The issue dates back to 1889 when the federal government passed the Nelson Act. That piece of legislation split up thousands of acres of tribal land into allotments for individual Indians.
That hurt the Minnesota Chippewa Tribe -- which includes bands at White Earth, Leech Lake, Mille Lacs, Boise Forte, Fond du Lac and Grand Portage.
The federal government took ownership of thousands of acres of Indian land and much of it ended up in the hands of non-Indians. Proceeds from land and timber sales were intended to benefit the Chippewa, but the federal government sold the land for less than it was worth and misspent some of the funds.
On the White Earth Reservation, the result was the loss of some of the band's best stands of valuable white pine timber.
Chairwoman Erma Vizenor says it was devastating to the reservation.
"White Earth lost all but 800 and some acres of land out of over 850,000 acres of original land on the reservation," said Vizenor. "Our land here was swindled, or stolen... or taken away illegally."
In 1999, after the Minnesota Chippewa Tribe won its lawsuit against the federal government, the tribe's executive committee voted to split the $20 million settlement six ways, so that each of the six bands would get the same share.
Leaders at White Earth later changed their minds. Vizenor argues that since it's the largest Band in Minnesota by population, White Earth should get a larger share of the settlement.
“It's not helpful for us to be divided by money. That's not our normal inclination from 100 years ago.”Frank Bibeau
White Earth's plan would provide equal payments to every member of the Minnesota Chippewa Tribe. The plan has the backing of the Bureau of Indian Affairs.
"To do any less than a per capita distribution would be a second injustice to White Earth," said Vizenor. "We are 52 percent of the Minnesota Chippewa Tribe, and we only have two votes on the tribal executive committee, with the other five tribes with two votes each, as well. That in itself is not one person, one vote representation."
The four smallest bands of the Minnesota Chippewa Tribe disagree. According to attorney Mark Anderson, who's general counsel for the tribe, the lawsuit was a group effort and each band paid the same amount to prosecute the claims.
"The basis for that belief is that the tribe settled the Nelson Act claims based on the notion that each of the bands would participate equally in the burden as well as in the reward," Anderson said.
A plan to distribute the unpaid funds, which have now grown to about $27 million with interest, must be approved by Congress. But the disagreement within the tribe has also divided lawmakers. Seventh District Cong. Collin Peterson,(D-Minn.), sides with White Earth.
Fellow Cong. Jim Oberstar, (D-Minn.), who represents the 8th District, supports the six-way split voted on by the Minnesota Chippewa Tribe.
Oberstar argues that upholding the MCT vote is necessary to recognize the tribe's sovereignty. He says doing anything else would set a bad precedent.

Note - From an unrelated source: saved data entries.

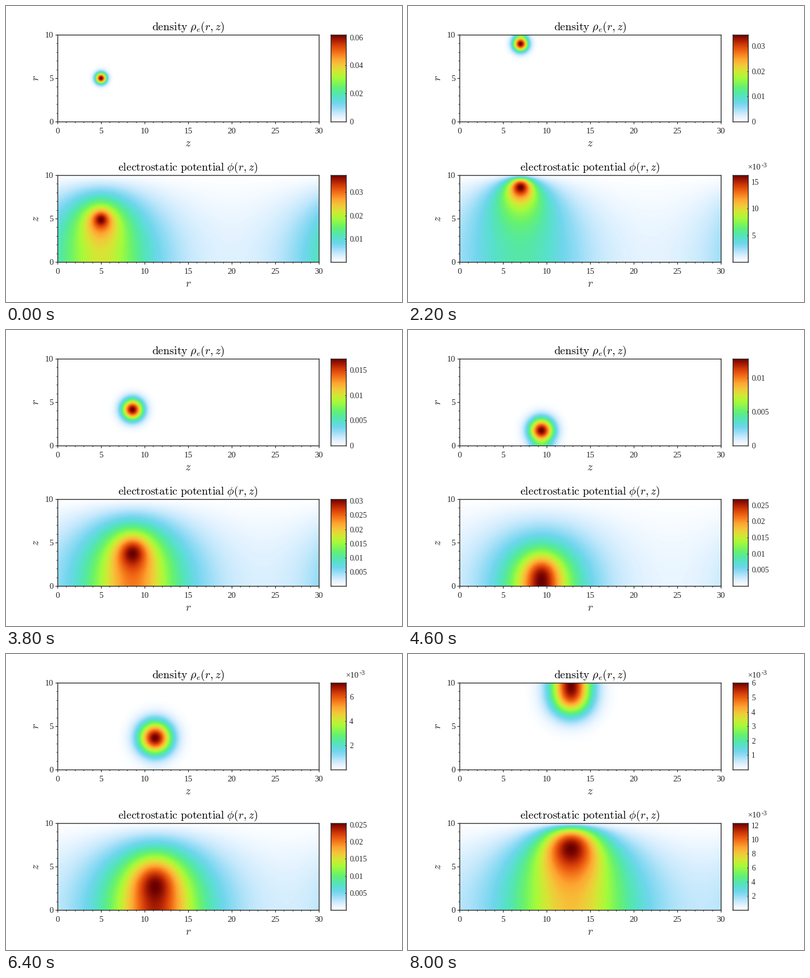
A matplotlib script that plays this animation: 700x525 px, repeating every 8.2 s.

```python
import numpy as np
import matplotlib.pyplot as plt
from matplotlib.animation import FuncAnimation
from matplotlib.colors import LinearSegmentedColormap
from matplotlib.ticker import MultipleLocator

W, H, DPI = 700, 525, 100
PT = 72 / DPI
INK = "#262626"
FRAMES, INTERVAL = 41, 200

plt.rcParams.update({
    "font.family": "Liberation Serif",
    "mathtext.fontset": "cm",
    "axes.edgecolor": INK,
    "axes.linewidth": 1.4 * PT,
})

CMAP = LinearSegmentedColormap.from_list("white_turbo", [
    (0.00, "#ffffff"), (0.05, "#e4f3ff"), (0.10, "#c4e8fc"),
    (0.16, "#93dcf5"), (0.21, "#70d6ec"), (0.27, "#58e0cd"),
    (0.33, "#56e8a2"), (0.40, "#68f26c"), (0.50, "#a6fb3a"),
    (0.58, "#d6e635"), (0.65, "#f3c73a"), (0.72, "#fea431"),
    (0.80, "#f26d16"), (0.88, "#d33b08"), (0.95, "#9a1502"),
    (1.00, "#690000")], N=256)

# Cell-centred grid: z periodic over LZ, conducting wall at r = LR
LZ, LR, NZ, NR = 30.0, 10.0, 300, 100
dz, dr = LZ / NZ, LR / NR
z = (np.arange(NZ) + 0.5) * dz
r = (np.arange(NR) + 0.5) * dr


def poisson_inverse():
    """Inverse of the cylindrical Laplacian for every Fourier mode in z."""
    inner, outer = (r - dr / 2) / (r * dr**2), (r + dr / 2) / (r * dr**2)
    lap = np.diag(inner + outer) - np.diag(outer[:-1], 1) - np.diag(inner[1:], -1)
    lap[-1, -1] += outer[-1]
    k = 2 * np.pi * np.fft.rfftfreq(NZ, dz)
    return np.linalg.inv(lap + k[:, None, None]**2 * np.eye(NR))


INVERSE = poisson_inverse()


def density(t):
    """Free-streaming Gaussian bunch, reflected at r = 0 and r = LR."""
    var = 0.2 + 0.04 * t**2
    rc, zc = 5 + 3 * t, 5 + t
    prof = sum(np.exp(-(r - 2 * LR * m - s * rc)**2 / (2 * var))
               for m in range(-2, 3) for s in (-1, 1))
    return 0.0628 * 0.2 / var * np.outer(prof, np.exp(-(z - zc)**2 / (2 * var)))


def potential(rho):
    modes = np.fft.rfft(rho, axis=1).T[:, :, None]
    return np.fft.irfft((INVERSE @ modes)[:, :, 0].T, NZ, axis=1)


fig = plt.figure(figsize=(W / DPI, H / DPI), dpi=DPI, facecolor="white")


def add_axes(x0, y0, x1, y1):
    return fig.add_axes([x0 / W, 1 - y1 / H, (x1 - x0) / W, (y1 - y0) / H])


def put(x, y, s, size, color="black", **kw):
    return fig.text(x / W, 1 - y / H, s, fontsize=size * PT, color=color, **kw)


class Panel:
    def __init__(self, top, title, xlabel, ylabel, has_zero):
        self.has_zero = has_zero
        bottom = top + 154
        ax = add_axes(91, top, 553, bottom)
        self.image = ax.imshow(np.zeros((NR, NZ)), extent=(0, LZ, 0, LR),
                               origin="lower", aspect="auto", cmap=CMAP,
                               interpolation="bilinear")
        for axis, pad in ((ax.xaxis, 7), (ax.yaxis, 3)):
            axis.set_major_locator(MultipleLocator(5))
            axis.set_minor_locator(MultipleLocator(1))
            axis.set_tick_params(which="both", color=INK, width=1.2 * PT)
            axis.set_tick_params(length=4 * PT, pad=pad * PT,
                                 labelsize=15 * PT, labelcolor=INK)
            axis.set_tick_params(which="minor", length=2.5 * PT)

        self.cax = add_axes(574, top - 0.5, 601, bottom)
        self.cax.imshow(np.linspace(0, 1, 256)[:, None], extent=(0, 1, 0, 1),
                        origin="lower", aspect="auto", cmap=CMAP)
        self.cax.set_xticks([])
        self.cax.yaxis.tick_right()
        self.cax.tick_params(axis="y", direction="in", length=2 * PT,
                             width=PT, pad=6 * PT, color=INK,
                             labelsize=13.7 * PT, labelcolor=INK)

        put(322, top - 8.5, title, 19.8, ha="center")
        put(322, bottom + 44, xlabel, 19.8, INK, ha="center")
        put(54, top + 77, ylabel, 19.8, INK, ha="center", va="center", rotation=90)
        self.exponent = [put(601, top - 9.5, "×10", 14.7, INK),
                         put(624.5, top - 14, "-3", 12.2, INK)]

    def show(self, data):
        lo, hi = data.min(), data.max()
        self.image.set_data(data)
        self.image.set_clim(lo, hi)

        zero = self.has_zero and hi >= 0.01
        for step in (0.0005, 0.001, 0.002, 0.005, 0.01, 0.02):
            n = int(hi / step)
            if n + zero <= 6:
                break
        ticks = np.arange(0 if zero else 1, n + 1) * step
        scaled = hi < (0.01 if self.has_zero else 0.02)
        self.cax.set_yticks((ticks - lo) / (hi - lo),
                            [f"{v * (1000 if scaled else 1):.4g}" for v in ticks])
        self.cax.set_ylim(0, 1)
        for part in self.exponent:
            part.set_visible(scaled)


top_panel = Panel(51, r"$\mathrm{density}\ \rho_e(r,z)$", "$z$", "$r$", True)
low_panel = Panel(300, r"$\mathrm{electrostatic}\ \mathrm{potential}\ \phi(r,z)$",
                  "$r$", "$z$", False)


def update(i):
    # The first step is short, then output every 0.2 time units
    t = 0.2 * (i - 1) + 1 / 60 if i else 0.0
    rho = density(t)
    top_panel.show(rho)
    low_panel.show(potential(rho))
    return []


anim = FuncAnimation(fig, update, frames=FRAMES, init_func=lambda: update(0),
                     interval=INTERVAL, repeat=True, repeat_delay=0, blit=False)
plt.show()
```
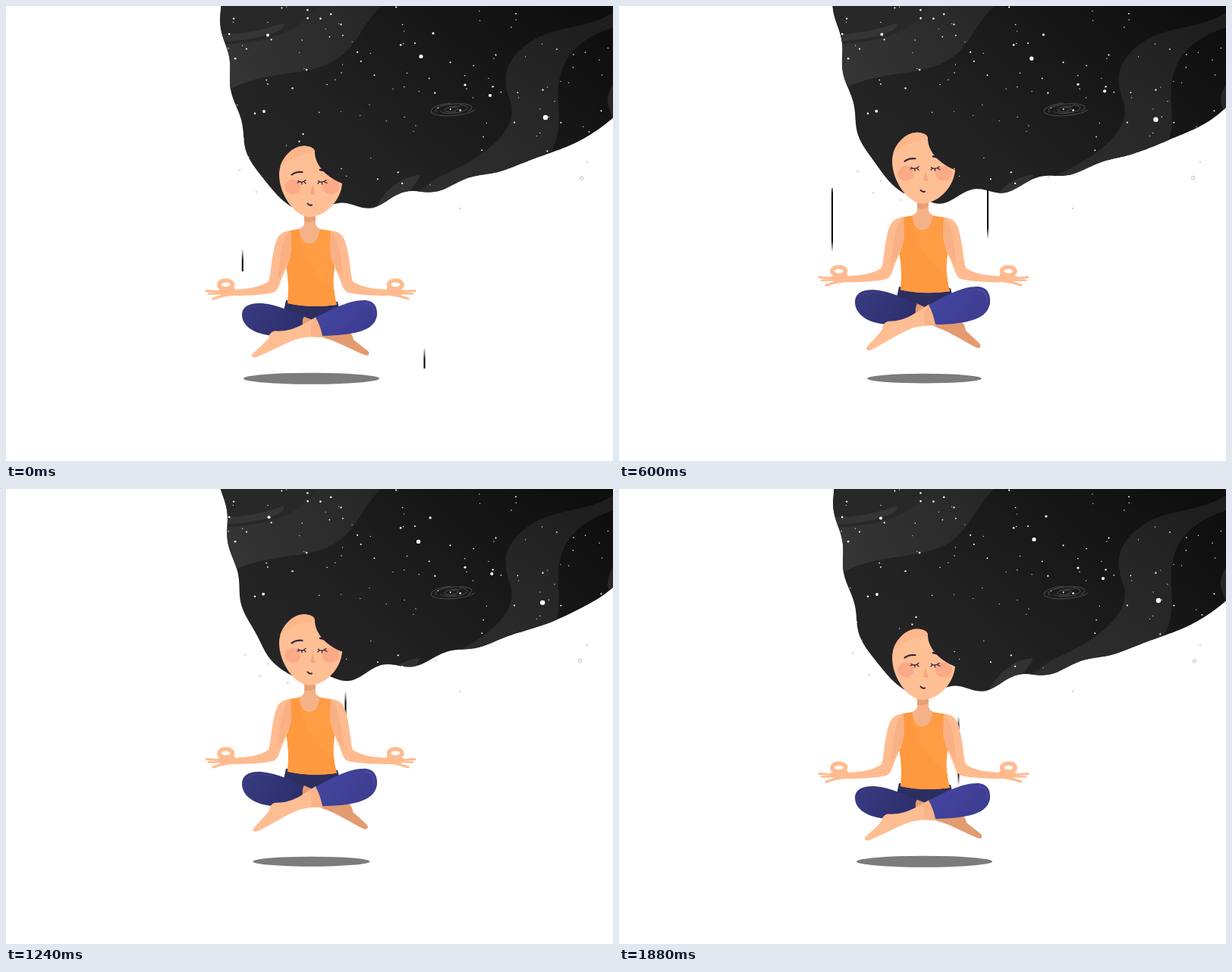
These frames come from a looping animation (800x600 px, 1920 ms). An HTML page with a canvas:

```html
<!DOCTYPE html>
<html lang="en">
<head>
<meta charset="utf-8">
<title>Floating meditation</title>
<style>
html, body { margin: 0; width: 100%; height: 100%; overflow: hidden; background: #fff; }
canvas { display: block; width: 800px; height: 600px; }
</style>
</head>
<body>
<canvas id="stage" width="800" height="600"></canvas>
<script>
const ctx = document.getElementById('stage').getContext('2d');
const LOOP = 1920, CYCLE = 1880, STEP = 40, TAU = Math.PI * 2;
const { sin, cos, exp, max, min, PI } = Math;

function seeded(seed) {
  return () => (seed = (seed * 16807) % 2147483647) / 2147483647;
}

const rand = seeded(2024);
const stars = Array.from({ length: 135 }, () => ({
  x: 285 + 515 * rand(), y: 240 * rand(), r: .6 + .75 * rand() ** 2
}));
// The brightest stars drift: x, y, drift x, drift y, radius
const brightStars = [[547, 66.5, -4.5, 3.8, 2.6], [711, 147, -5, 3.7, 3.2], [638, 118, 3, -8, 2.1],
  [345, 38.5, 2, -1.5, 2], [340, 139, -1, -.5, 1.9], [563, 36, -5, 2.5, 1.6], [605, 104, 0, -1, 1.6]];
const dust = [[308, 216], [330, 245], [341, 229], [369, 255], [566, 226], [598, 267], [766, 206]];

// Each streak rises once: its top edge y at a time, and the span it shows in
const streaks = [
  { x: 311.8, at: 0, y: 320, lo: 120, hi: 350 },
  { x: 311.8, at: 1400, y: 271, lo: 120, hi: 350 },
  { x: 551.5, at: 0, y: 450, lo: 256, hi: 478 },
  { x: 281, at: 440, y: 330, lo: 240, hi: 440 },
  { x: 486, at: 440, y: 313, lo: 100, hi: 318 },
  { x: 447.5, at: 1080, y: 364, lo: 100, hi: 480 },
  { x: 447.5, at: 1880, y: 299, lo: 100, hi: 480 }
];

const rise = phase => (1 - cos(TAU * phase)) / 2;
const lag = phase => phase * phase * sin(PI * phase);

function fill(d, color) {
  ctx.fillStyle = color;
  ctx.fill(new Path2D(d));
}
function line(d, color, width) {
  ctx.strokeStyle = color;
  ctx.lineWidth = width;
  ctx.lineCap = ctx.lineJoin = 'round';
  ctx.stroke(new Path2D(d));
}
function oval(x, y, rx, ry, color) {
  ctx.fillStyle = color;
  ctx.beginPath();
  ctx.ellipse(x, y, rx, ry, 0, 0, TAU);
  ctx.fill();
}
function ramp(x0, y0, x1, y1, ...stops) {
  const g = ctx.createLinearGradient(x0, y0, x1, y1);
  stops.forEach((c, i) => g.addColorStop(i / (stops.length - 1), c));
  return g;
}
function isolated(draw) {
  ctx.save();
  draw();
  ctx.restore();
}

function drawDust(k) {
  for (const [x, y] of dust) {
    const drift = max(0, 400 - x) / 10 * k;
    oval(x + drift, y + drift * .35, 1.3, 1.3, '#d4d4d4');
  }
  ctx.strokeStyle = '#bbb';
  ctx.lineWidth = 1;
  ctx.beginPath();
  ctx.arc(758.5 - 2.7 * k, 227 - .7 * k, 2.1, 0, TAU);
  ctx.stroke();
}

function drawStreaks(t) {
  const len = 92, speed = .61, clear = 'rgba(0,0,0,0)';
  for (const { x, at, y, lo, hi } of streaks) {
    const top = y - (t - at) * speed;
    const a = max(top, lo), b = min(top + len, hi);
    if (b <= a) continue;
    ctx.fillStyle = ramp(0, top, 0, top + len, clear, '#000', '#000', '#000', '#000', '#000', clear);
    ctx.fillRect(x - 1, a, 2, b - a);
  }
}

// Resting edges of the hair, as distances from the stage corners
const leftEdge = y => 282 + .12 * y + .00027 * y * y + 47 * exp((y - 266) / 31);
function rightEdge(x) {
  const s = x - 440;
  return 267.5 - .17 * s - .00033 * s * s - 15.7 * exp((s - 360) / 30) - 12 * exp((390 - x) / 20);
}

// Ripples run along both edges, away from the head
function hairShape(lift, phase) {
  const p = new Path2D();
  const upPhase = phase - .45 * lag(phase);
  const sideLift = 20.75 * rise(phase - .15 * lag(phase));
  p.moveTo(830, -30);
  for (let u = -5; u <= 266; u += 3) {
    const y = u - lift;
    p.lineTo(leftEdge(u) - 2.8 * sin(TAU * ((y - 90) / 83 + upPhase)), y);
  }
  for (let x = 390; x <= 830; x += 4) {
    const amp = min(6.8, max(.6, 6.8 - (x - 483) * .031));
    p.lineTo(x, rightEdge(x) - sideLift + amp * cos(TAU * ((x - 483) / 88 - phase)));
  }
  p.closePath();
  return p;
}

function drawGalaxy() {
  ctx.translate(590, 136);
  ctx.rotate(-.09);
  ctx.strokeStyle = '#4c4c4c';
  ctx.lineWidth = 1;
  for (let i = 0; i < 5; i++) {
    ctx.beginPath();
    ctx.ellipse(0, 0, 30 - 6 * i, 8.5 - 1.6 * i, 0, .4 + 2.4 * i, 4.6 + 2.4 * i);
    ctx.stroke();
  }
}

function drawComet(t) {
  const glow = 1 - Math.abs(t - 440) / 150;
  if (glow <= 0) return;
  ctx.globalAlpha = glow;
  ctx.translate(442 - (t - 440) * .12, 38 - (t - 440) * .095);
  ctx.rotate(.675);
  fill('M0 -4Q-4 0 0 4L30 2.5L62 0L30 -2Z',
    ramp(-3, 0, 62, 0, 'rgba(150,150,150,.5)', '#e8e8e8', '#aaa', 'rgba(150,150,150,.4)', 'rgba(120,120,120,0)'));
}

function drawHair(t, lift, phase, k) {
  const shape = hairShape(lift, phase);
  ctx.fillStyle = ramp(400, 270, 690, -60, '#252525', '#222', '#1b1b1b', '#151515', '#0e0e0e');
  ctx.fill(shape);
  ctx.clip(shape);
  fill('M270 -5H415C400 22 375 46 330 49Q305 51 270 48Z', '#282828');
  fill('M270 50C330 51 385 42 414 -5H500C470 20 466 50 436 70C400 95 340 82 290 113L270 118Z',
    ramp(290, 100, 490, 0, '#363636', '#2e2e2e', '#262626'));
  fill('M270 36C310 40 345 30 363 23Q371 23 362 31C340 43 310 46 270 48Z', '#353535');
  fill('M805 5C770 32 725 24 690 48C650 76 656 104 666 130C674 172 616 206 570 226L535 250L670 240C720 206 732 180 728 130C724 84 740 45 805 27Z',
    ramp(600, 230, 760, 20, '#2d2d2d', '#272727', '#1e1e1e'));
  fill('M805 96Q792 112 793 128L800 150H810Z', '#282828');
  fill('M546 223C520 224 497 244 486 270C510 258 535 249 546 223Z', '#323232');
  isolated(drawGalaxy);
  for (const { x, y, r } of stars) oval(x, y, r, r, '#fff');
  for (const [x, y, dx, dy, r] of brightStars) oval(x + dx * k, y + dy * k, r, r, '#fff');
  drawComet(t);
}

function drawArm() {
  const skin = '#ffbb8f';
  fill('M375 297C361 296 356 306 353 322C349 340 349 354 346 363C335 371 318 373 300 374L299 382C320 382 338 381 352 378C358 376 360 368 363 360C368 347 376 335 376 318Z', skin);
  fill('M374 297C368 301 363 318 361 336L358 362C364 350 376 336 376 318Z', '#f9b083');
  line('M300 377L284 377L264 375.5', skin, 3);
  line('M298 379L267 379.5', skin, 2.6);
  line('M298 380L286 382L273 386', skin, 3.2);
  fill('M279 374L301 371L303 381L284 384Z', skin);
  ctx.strokeStyle = skin;
  ctx.lineWidth = 5.5;
  ctx.beginPath();
  ctx.ellipse(289.7, 367.5, 8.7, 5.5, 0, -1.35, TAU - 1.75);
  ctx.stroke();
}

function turned(angle, d, color) {
  isolated(() => {
    ctx.translate(405, 420);
    ctx.rotate(angle);
    ctx.translate(-405, -420);
    fill(d, color);
  });
}

// The crossed legs hang a little lower as the body rises
function drawLegs(k) {
  fill('M369 388L437 390L440 402L403 417L366 402Z', '#2d2e60');
  ctx.translate(0, 390);
  ctx.scale(1, 1 + .08 * k);
  ctx.translate(0, -390);
  turned(.06 * k, 'M391 409L420 420L453 430Q457 434 458 440L477 455Q481 460 475 461C460 456 440 443 417 437L389 420Z', '#e39b70');
  fill('M311 407C311 396 321 391 337 392C360 394 377 404 393 409Q390 414 391 420C381 432 366 437 345 434C325 431 311 421 311 407Z',
    ramp(320, 395, 380, 435, '#383a80', '#2d2e6c'));
  line('M318 400Q328 392 350 397', '#41438c', 1);
  turned(-.06 * k, 'M409 410C390 420 378 430 354 428.5Q347 430 346 438C340 446 330 453 324 460Q324 465 330 463C350 455 372 442 388 438Q402 435 418 437Z', '#ffbd92');
  turned(-.06 * k, 'M409 411L402 416V436L418 437Z', '#fab487');
  fill('M408 411C428 401 450 388 472 388C485 388 490 397 489 408C486 427 464 434 417 435Q414 420 408 411Z',
    ramp(420, 395, 470, 435, '#4445a0', '#3c3d8f'));
  line('M473 392Q486 393 485 407', '#5354a8', 1);
}

function drawTorso() {
  const shirt = 'M371 297L387 294C387 306 393 313 400 313C407 313 413 306 413 294L432 297C429 315 432 330 435 338C430 354 431 376 436 394Q402 399 371 392C373 370 372 354 368 337Q374 320 371 297Z';
  fill('M393 273H408V288Q410 292 414 294V306L400 315L386 306V294Q391 292 393 288Z', '#f5b288');
  fill('M393 277H408V282Q400 288 393 284Z', '#e7a078');
  fill(shirt, '#ff9d45');
  isolated(() => {
    ctx.clip(new Path2D(shirt));
    fill('M360 290L385 294C388 325 406 358 440 380V400H360Z', '#ff9940');
  });
  drawArm();
  isolated(() => {
    ctx.translate(803, 0);
    ctx.scale(-1, 1);
    drawArm();
  });
}

function drawHead() {
  const ink = '#3b2440', blush = 'rgba(246,138,115,.4)';
  const face = 'M360 222C361 201 377 184.5 393 184.5C401 184.5 408 188 407 194C408 212 425 227 443 234C441 258 420 278 400 278C381 278 360 249 360 222Z';
  fill(face, '#ffbf95');
  fill('M361 213C365 198 379 184.5 393 184.5C401 184.5 408 188 407 194C391 194 374 201 361 213Z', '#fcb78b');
  isolated(() => {
    ctx.clip(new Path2D(face));
    oval(378, 238.5, 10.5, 10, blush);
    oval(428, 238.5, 11.5, 10, blush);
  });
  line('M376.5 222.5Q382 218 390.5 219', ink, 2.2);
  line('M414 216Q425 217 431 226', '#2d1c31', 2.5);
  line('M385 230.5Q390 234.5 395 229.5M386.5 232L384 233M390 233V235M393 232L395 234', ink, 1.3);
  line('M411.5 230.5Q416.5 234.5 422 229.5M413 232L411 234M416.5 233V235M420 232L423 233.5', ink, 1.3);
  fill('M404 235L401 248Q404 250 407.5 248Z', '#f3a981');
  line('M397.5 260.5Q399.5 263.5 403 262.5', ink, 2);
}

function render(t) {
  const phase = t / CYCLE, k = rise(phase), lift = 25 * k;
  // The shadow and feet peak a little before the body does
  const early = rise(t < 860 ? t / 1720 : (CYCLE - t) / 2040);
  ctx.fillStyle = '#fff';
  ctx.fillRect(0, 0, 800, 600);
  drawStreaks(t);
  drawDust(k);
  oval(402.5, 491.2, 89.5 - 18 * early, 7.5 - 1.4 * early, '#7c7c7c');
  isolated(() => drawHair(t, lift, phase, k));
  isolated(() => {
    ctx.translate(0, -lift);
    isolated(() => drawLegs(early));
    drawTorso();
    drawHead();
  });
}

const start = performance.now();
function tick() {
  const t = (performance.now() - start) % LOOP;
  render(Math.floor(t / STEP) * STEP);
  requestAnimationFrame(tick);
}
tick();
</script>
</body>
</html>
```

Both lawmakers have offered opposing bills, and Peterson says the dispute makes it unlikely that Congress will take action any time soon.
"If you have two senior members like us on opposite sides, the reaction around here is to do nothing, you know?" said Peterson. "So unless this gets worked out somehow or another, I think we're just going to be in limbo here."
If things aren't complicated enough, there's a third plan to split the settlement. Leech Lake's tribal attorney Frank Bebeau says the land deals with the federal government took more land from Leech Lake than any other band.
"Obviously, Leech Lake deserves more," said Bebeau.
Bibeau says experts long ago determined that 69 percent of the resources that were lost came from the Leech Lake Reservation. The loss includes portions of the Chippewa National Forest, which once belonged to Leech Lake.
Leaders at Leech Lake believe it's only fair they should get 69 percent of the settlement. Under their plan, White Earth, the most populous band, would get just nine percent.
Bibeau says the deep divisions within the Minnesota Chippewa Tribe could go on for years.
"It's not helpful for us to be divided by money. That's not our normal inclination from 100 years ago," said Bibeau. "I would like to think there's a remedy, and my believe has always been the same. Reasonable people, equally informed, seldom disagree. But, you know, you're talking about $27 million."
Tribal leaders say there have been behind-the-scenes talks about a compromise, but there's no agreement so far. The issue will likely come up when the Minnesota Chippewa Tribe's executive committee meets next month.